### YOUR OBJECTIVE
Print the records below exactly, leaving out nothing.

- - - -

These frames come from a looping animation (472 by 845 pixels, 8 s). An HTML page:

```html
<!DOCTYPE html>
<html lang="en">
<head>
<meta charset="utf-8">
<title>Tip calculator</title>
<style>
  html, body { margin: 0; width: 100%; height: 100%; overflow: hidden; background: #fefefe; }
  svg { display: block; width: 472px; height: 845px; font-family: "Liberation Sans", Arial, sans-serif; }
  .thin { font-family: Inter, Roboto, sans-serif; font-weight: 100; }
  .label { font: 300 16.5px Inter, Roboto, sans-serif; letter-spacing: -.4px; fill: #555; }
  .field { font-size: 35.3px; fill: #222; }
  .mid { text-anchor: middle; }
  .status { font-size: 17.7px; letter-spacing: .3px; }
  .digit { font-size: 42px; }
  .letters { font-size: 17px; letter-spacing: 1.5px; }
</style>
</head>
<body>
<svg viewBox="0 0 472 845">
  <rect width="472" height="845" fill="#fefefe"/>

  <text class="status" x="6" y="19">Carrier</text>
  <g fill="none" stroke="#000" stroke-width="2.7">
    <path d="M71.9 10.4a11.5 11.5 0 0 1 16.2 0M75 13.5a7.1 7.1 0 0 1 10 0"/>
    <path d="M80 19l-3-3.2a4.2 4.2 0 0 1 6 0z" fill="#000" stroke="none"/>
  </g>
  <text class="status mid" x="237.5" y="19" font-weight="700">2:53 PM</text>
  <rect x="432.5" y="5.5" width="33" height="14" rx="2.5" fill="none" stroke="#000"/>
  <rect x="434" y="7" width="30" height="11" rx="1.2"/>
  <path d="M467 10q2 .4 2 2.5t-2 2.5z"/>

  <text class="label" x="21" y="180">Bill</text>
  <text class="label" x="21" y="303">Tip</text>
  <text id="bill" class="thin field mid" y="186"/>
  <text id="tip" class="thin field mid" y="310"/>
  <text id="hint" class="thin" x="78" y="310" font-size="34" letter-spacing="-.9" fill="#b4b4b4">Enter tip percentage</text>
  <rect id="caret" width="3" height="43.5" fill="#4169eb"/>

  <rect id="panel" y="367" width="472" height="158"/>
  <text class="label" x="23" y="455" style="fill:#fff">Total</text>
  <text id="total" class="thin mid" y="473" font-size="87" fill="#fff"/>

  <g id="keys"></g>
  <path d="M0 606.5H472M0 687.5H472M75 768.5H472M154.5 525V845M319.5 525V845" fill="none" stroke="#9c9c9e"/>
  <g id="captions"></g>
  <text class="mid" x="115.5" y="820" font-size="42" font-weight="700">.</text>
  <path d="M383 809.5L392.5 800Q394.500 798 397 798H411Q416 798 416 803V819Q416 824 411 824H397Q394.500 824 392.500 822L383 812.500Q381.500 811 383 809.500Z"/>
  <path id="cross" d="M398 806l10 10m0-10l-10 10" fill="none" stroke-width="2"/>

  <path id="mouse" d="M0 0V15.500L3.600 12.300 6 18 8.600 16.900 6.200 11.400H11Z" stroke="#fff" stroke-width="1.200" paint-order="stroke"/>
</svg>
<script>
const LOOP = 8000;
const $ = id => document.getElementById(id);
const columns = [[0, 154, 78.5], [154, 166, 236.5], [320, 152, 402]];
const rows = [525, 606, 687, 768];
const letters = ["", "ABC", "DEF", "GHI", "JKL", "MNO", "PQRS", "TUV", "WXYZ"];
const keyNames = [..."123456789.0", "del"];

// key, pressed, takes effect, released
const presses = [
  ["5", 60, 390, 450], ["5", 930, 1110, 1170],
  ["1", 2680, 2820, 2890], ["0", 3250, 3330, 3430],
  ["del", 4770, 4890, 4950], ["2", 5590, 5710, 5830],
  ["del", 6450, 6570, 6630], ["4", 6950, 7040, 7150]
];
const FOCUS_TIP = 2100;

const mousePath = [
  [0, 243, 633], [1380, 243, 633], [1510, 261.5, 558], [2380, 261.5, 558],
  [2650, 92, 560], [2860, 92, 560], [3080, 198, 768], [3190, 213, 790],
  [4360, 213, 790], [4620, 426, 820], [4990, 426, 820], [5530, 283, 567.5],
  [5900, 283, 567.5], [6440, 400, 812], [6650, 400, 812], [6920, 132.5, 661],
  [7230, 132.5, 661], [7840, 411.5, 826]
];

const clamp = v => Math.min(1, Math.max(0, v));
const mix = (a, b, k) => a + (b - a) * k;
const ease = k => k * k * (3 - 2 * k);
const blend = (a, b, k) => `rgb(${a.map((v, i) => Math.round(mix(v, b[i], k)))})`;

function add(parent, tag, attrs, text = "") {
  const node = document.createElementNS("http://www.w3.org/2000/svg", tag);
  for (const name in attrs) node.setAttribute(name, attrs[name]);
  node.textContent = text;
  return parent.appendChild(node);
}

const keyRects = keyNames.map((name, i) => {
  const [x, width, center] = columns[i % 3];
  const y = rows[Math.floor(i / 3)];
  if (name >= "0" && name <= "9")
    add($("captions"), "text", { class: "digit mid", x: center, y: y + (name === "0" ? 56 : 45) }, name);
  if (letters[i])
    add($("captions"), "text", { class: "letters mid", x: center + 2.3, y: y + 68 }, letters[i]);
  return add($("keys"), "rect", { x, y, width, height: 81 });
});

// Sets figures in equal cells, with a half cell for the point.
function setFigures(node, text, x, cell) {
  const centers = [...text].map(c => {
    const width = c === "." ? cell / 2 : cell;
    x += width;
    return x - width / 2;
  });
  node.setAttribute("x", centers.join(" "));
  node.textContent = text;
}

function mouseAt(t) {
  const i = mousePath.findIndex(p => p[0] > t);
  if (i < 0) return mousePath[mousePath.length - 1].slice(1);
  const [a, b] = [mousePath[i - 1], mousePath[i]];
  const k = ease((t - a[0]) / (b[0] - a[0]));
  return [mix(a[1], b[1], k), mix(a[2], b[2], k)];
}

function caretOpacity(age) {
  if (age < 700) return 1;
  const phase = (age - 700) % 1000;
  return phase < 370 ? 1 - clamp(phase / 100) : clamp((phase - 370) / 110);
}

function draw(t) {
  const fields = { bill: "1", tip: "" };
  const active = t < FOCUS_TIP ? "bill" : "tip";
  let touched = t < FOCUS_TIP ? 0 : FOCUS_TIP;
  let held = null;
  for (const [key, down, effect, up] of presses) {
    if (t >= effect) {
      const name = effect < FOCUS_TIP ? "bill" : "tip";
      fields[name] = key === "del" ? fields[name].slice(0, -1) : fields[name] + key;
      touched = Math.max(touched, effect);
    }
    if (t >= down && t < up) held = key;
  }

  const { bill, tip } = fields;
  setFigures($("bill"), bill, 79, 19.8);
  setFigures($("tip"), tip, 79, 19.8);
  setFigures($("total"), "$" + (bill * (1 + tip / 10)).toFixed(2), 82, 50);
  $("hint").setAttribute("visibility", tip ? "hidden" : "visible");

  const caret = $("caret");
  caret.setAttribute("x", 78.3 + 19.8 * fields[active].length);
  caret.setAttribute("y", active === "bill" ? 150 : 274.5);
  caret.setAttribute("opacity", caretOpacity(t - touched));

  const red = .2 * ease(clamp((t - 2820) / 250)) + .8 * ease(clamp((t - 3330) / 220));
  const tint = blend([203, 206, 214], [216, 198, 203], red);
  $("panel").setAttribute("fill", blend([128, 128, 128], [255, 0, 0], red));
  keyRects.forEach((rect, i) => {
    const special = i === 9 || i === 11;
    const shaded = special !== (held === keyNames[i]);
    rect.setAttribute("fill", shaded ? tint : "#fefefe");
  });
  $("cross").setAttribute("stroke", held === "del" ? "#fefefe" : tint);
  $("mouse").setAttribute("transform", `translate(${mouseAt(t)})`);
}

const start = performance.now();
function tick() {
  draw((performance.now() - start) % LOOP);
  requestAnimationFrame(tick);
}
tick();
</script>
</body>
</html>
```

- - - -

### RESPONSE TO THIS TASK
These frames come from a looping animation (472 by 845 pixels, 8 s). An HTML page:

```html
<!DOCTYPE html>
<html lang="en">
<head>
<meta charset="utf-8">
<title>Tip calculator</title>
<style>
  html, body { margin: 0; width: 100%; height: 100%; overflow: hidden; background: #fefefe; }
  svg { display: block; width: 472px; height: 845px; font-family: "Liberation Sans", Arial, sans-serif; }
  .thin { font-family: Inter, Roboto, sans-serif; font-weight: 100; }
  .label { font: 300 16.5px Inter, Roboto, sans-serif; letter-spacing: -.4px; fill: #555; }
  .field { font-size: 35.3px; fill: #222; }
  .mid { text-anchor: middle; }
  .status { font-size: 17.7px; letter-spacing: .3px; }
  .digit { font-size: 42px; }
  .letters { font-size: 17px; letter-spacing: 1.5px; }
</style>
</head>
<body>
<svg viewBox="0 0 472 845">
  <rect width="472" height="845" fill="#fefefe"/>

  <text class="status" x="6" y="19">Carrier</text>
  <g fill="none" stroke="#000" stroke-width="2.7">
    <path d="M71.9 10.4a11.5 11.5 0 0 1 16.2 0M75 13.5a7.1 7.1 0 0 1 10 0"/>
    <path d="M80 19l-3-3.2a4.2 4.2 0 0 1 6 0z" fill="#000" stroke="none"/>
  </g>
  <text class="status mid" x="237.5" y="19" font-weight="700">2:53 PM</text>
  <rect x="432.5" y="5.5" width="33" height="14" rx="2.5" fill="none" stroke="#000"/>
  <rect x="434" y="7" width="30" height="11" rx="1.2"/>
  <path d="M467 10q2 .4 2 2.5t-2 2.5z"/>

  <text class="label" x="21" y="180">Bill</text>
  <text class="label" x="21" y="303">Tip</text>
  <text id="bill" class="thin field mid" y="186"/>
  <text id="tip" class="thin field mid" y="310"/>
  <text id="hint" class="thin" x="78" y="310" font-size="34" letter-spacing="-.9" fill="#b4b4b4">Enter tip percentage</text>
  <rect id="caret" width="3" height="43.5" fill="#4169eb"/>

  <rect id="panel" y="367" width="472" height="158"/>
  <text class="label" x="23" y="455" style="fill:#fff">Total</text>
  <text id="total" class="thin mid" y="473" font-size="87" fill="#fff"/>

  <g id="keys"></g>
  <path d="M0 606.5H472M0 687.5H472M75 768.5H472M154.5 525V845M319.5 525V845" fill="none" stroke="#9c9c9e"/>
  <g id="captions"></g>
  <text class="mid" x="115.5" y="820" font-size="42" font-weight="700">.</text>
  <path d="M383 809.5L392.5 800Q394.500 798 397 798H411Q416 798 416 803V819Q416 824 411 824H397Q394.500 824 392.500 822L383 812.500Q381.500 811 383 809.500Z"/>
  <path id="cross" d="M398 806l10 10m0-10l-10 10" fill="none" stroke-width="2"/>

  <path id="mouse" d="M0 0V15.500L3.600 12.300 6 18 8.600 16.900 6.200 11.400H11Z" stroke="#fff" stroke-width="1.200" paint-order="stroke"/>
</svg>
<script>
const LOOP = 8000;
const $ = id => document.getElementById(id);
const columns = [[0, 154, 78.5], [154, 166, 236.5], [320, 152, 402]];
const rows = [525, 606, 687, 768];
const letters = ["", "ABC", "DEF", "GHI", "JKL", "MNO", "PQRS", "TUV", "WXYZ"];
const keyNames = [..."123456789.0", "del"];

// key, pressed, takes effect, released
const presses = [
  ["5", 60, 390, 450], ["5", 930, 1110, 1170],
  ["1", 2680, 2820, 2890], ["0", 3250, 3330, 3430],
  ["del", 4770, 4890, 4950], ["2", 5590, 5710, 5830],
  ["del", 6450, 6570, 6630], ["4", 6950, 7040, 7150]
];
const FOCUS_TIP = 2100;

const mousePath = [
  [0, 243, 633], [1380, 243, 633], [1510, 261.5, 558], [2380, 261.5, 558],
  [2650, 92, 560], [2860, 92, 560], [3080, 198, 768], [3190, 213, 790],
  [4360, 213, 790], [4620, 426, 820], [4990, 426, 820], [5530, 283, 567.5],
  [5900, 283, 567.5], [6440, 400, 812], [6650, 400, 812], [6920, 132.5, 661],
  [7230, 132.5, 661], [7840, 411.5, 826]
];

const clamp = v => Math.min(1, Math.max(0, v));
const mix = (a, b, k) => a + (b - a) * k;
const ease = k => k * k * (3 - 2 * k);
const blend = (a, b, k) => `rgb(${a.map((v, i) => Math.round(mix(v, b[i], k)))})`;

function add(parent, tag, attrs, text = "") {
  const node = document.createElementNS("http://www.w3.org/2000/svg", tag);
  for (const name in attrs) node.setAttribute(name, attrs[name]);
  node.textContent = text;
  return parent.appendChild(node);
}

const keyRects = keyNames.map((name, i) => {
  const [x, width, center] = columns[i % 3];
  const y = rows[Math.floor(i / 3)];
  if (name >= "0" && name <= "9")
    add($("captions"), "text", { class: "digit mid", x: center, y: y + (name === "0" ? 56 : 45) }, name);
  if (letters[i])
    add($("captions"), "text", { class: "letters mid", x: center + 2.3, y: y + 68 }, letters[i]);
  return add($("keys"), "rect", { x, y, width, height: 81 });
});

// Sets figures in equal cells, with a half cell for the point.
function setFigures(node, text, x, cell) {
  const centers = [...text].map(c => {
    const width = c === "." ? cell / 2 : cell;
    x += width;
    return x - width / 2;
  });
  node.setAttribute("x", centers.join(" "));
  node.textContent = text;
}

function mouseAt(t) {
  const i = mousePath.findIndex(p => p[0] > t);
  if (i < 0) return mousePath[mousePath.length - 1].slice(1);
  const [a, b] = [mousePath[i - 1], mousePath[i]];
  const k = ease((t - a[0]) / (b[0] - a[0]));
  return [mix(a[1], b[1], k), mix(a[2], b[2], k)];
}

function caretOpacity(age) {
  if (age < 700) return 1;
  const phase = (age - 700) % 1000;
  return phase < 370 ? 1 - clamp(phase / 100) : clamp((phase - 370) / 110);
}

function draw(t) {
  const fields = { bill: "1", tip: "" };
  const active = t < FOCUS_TIP ? "bill" : "tip";
  let touched = t < FOCUS_TIP ? 0 : FOCUS_TIP;
  let held = null;
  for (const [key, down, effect, up] of presses) {
    if (t >= effect) {
      const name = effect < FOCUS_TIP ? "bill" : "tip";
      fields[name] = key === "del" ? fields[name].slice(0, -1) : fields[name] + key;
      touched = Math.max(touched, effect);
    }
    if (t >= down && t < up) held = key;
  }

  const { bill, tip } = fields;
  setFigures($("bill"), bill, 79, 19.8);
  setFigures($("tip"), tip, 79, 19.8);
  setFigures($("total"), "$" + (bill * (1 + tip / 10)).toFixed(2), 82, 50);
  $("hint").setAttribute("visibility", tip ? "hidden" : "visible");

  const caret = $("caret");
  caret.setAttribute("x", 78.3 + 19.8 * fields[active].length);
  caret.setAttribute("y", active === "bill" ? 150 : 274.5);
  caret.setAttribute("opacity", caretOpacity(t - touched));

  const red = .2 * ease(clamp((t - 2820) / 250)) + .8 * ease(clamp((t - 3330) / 220));
  const tint = blend([203, 206, 214], [216, 198, 203], red);
  $("panel").setAttribute("fill", blend([128, 128, 128], [255, 0, 0], red));
  keyRects.forEach((rect, i) => {
    const special = i === 9 || i === 11;
    const shaded = special !== (held === keyNames[i]);
    rect.setAttribute("fill", shaded ? tint : "#fefefe");
  });
  $("cross").setAttribute("stroke", held === "del" ? "#fefefe" : tint);
  $("mouse").setAttribute("transform", `translate(${mouseAt(t)})`);
}

const start = performance.now();
function tick() {
  draw((performance.now() - start) % LOOP);
  requestAnimationFrame(tick);
}
tick();
</script>
</body>
</html>
```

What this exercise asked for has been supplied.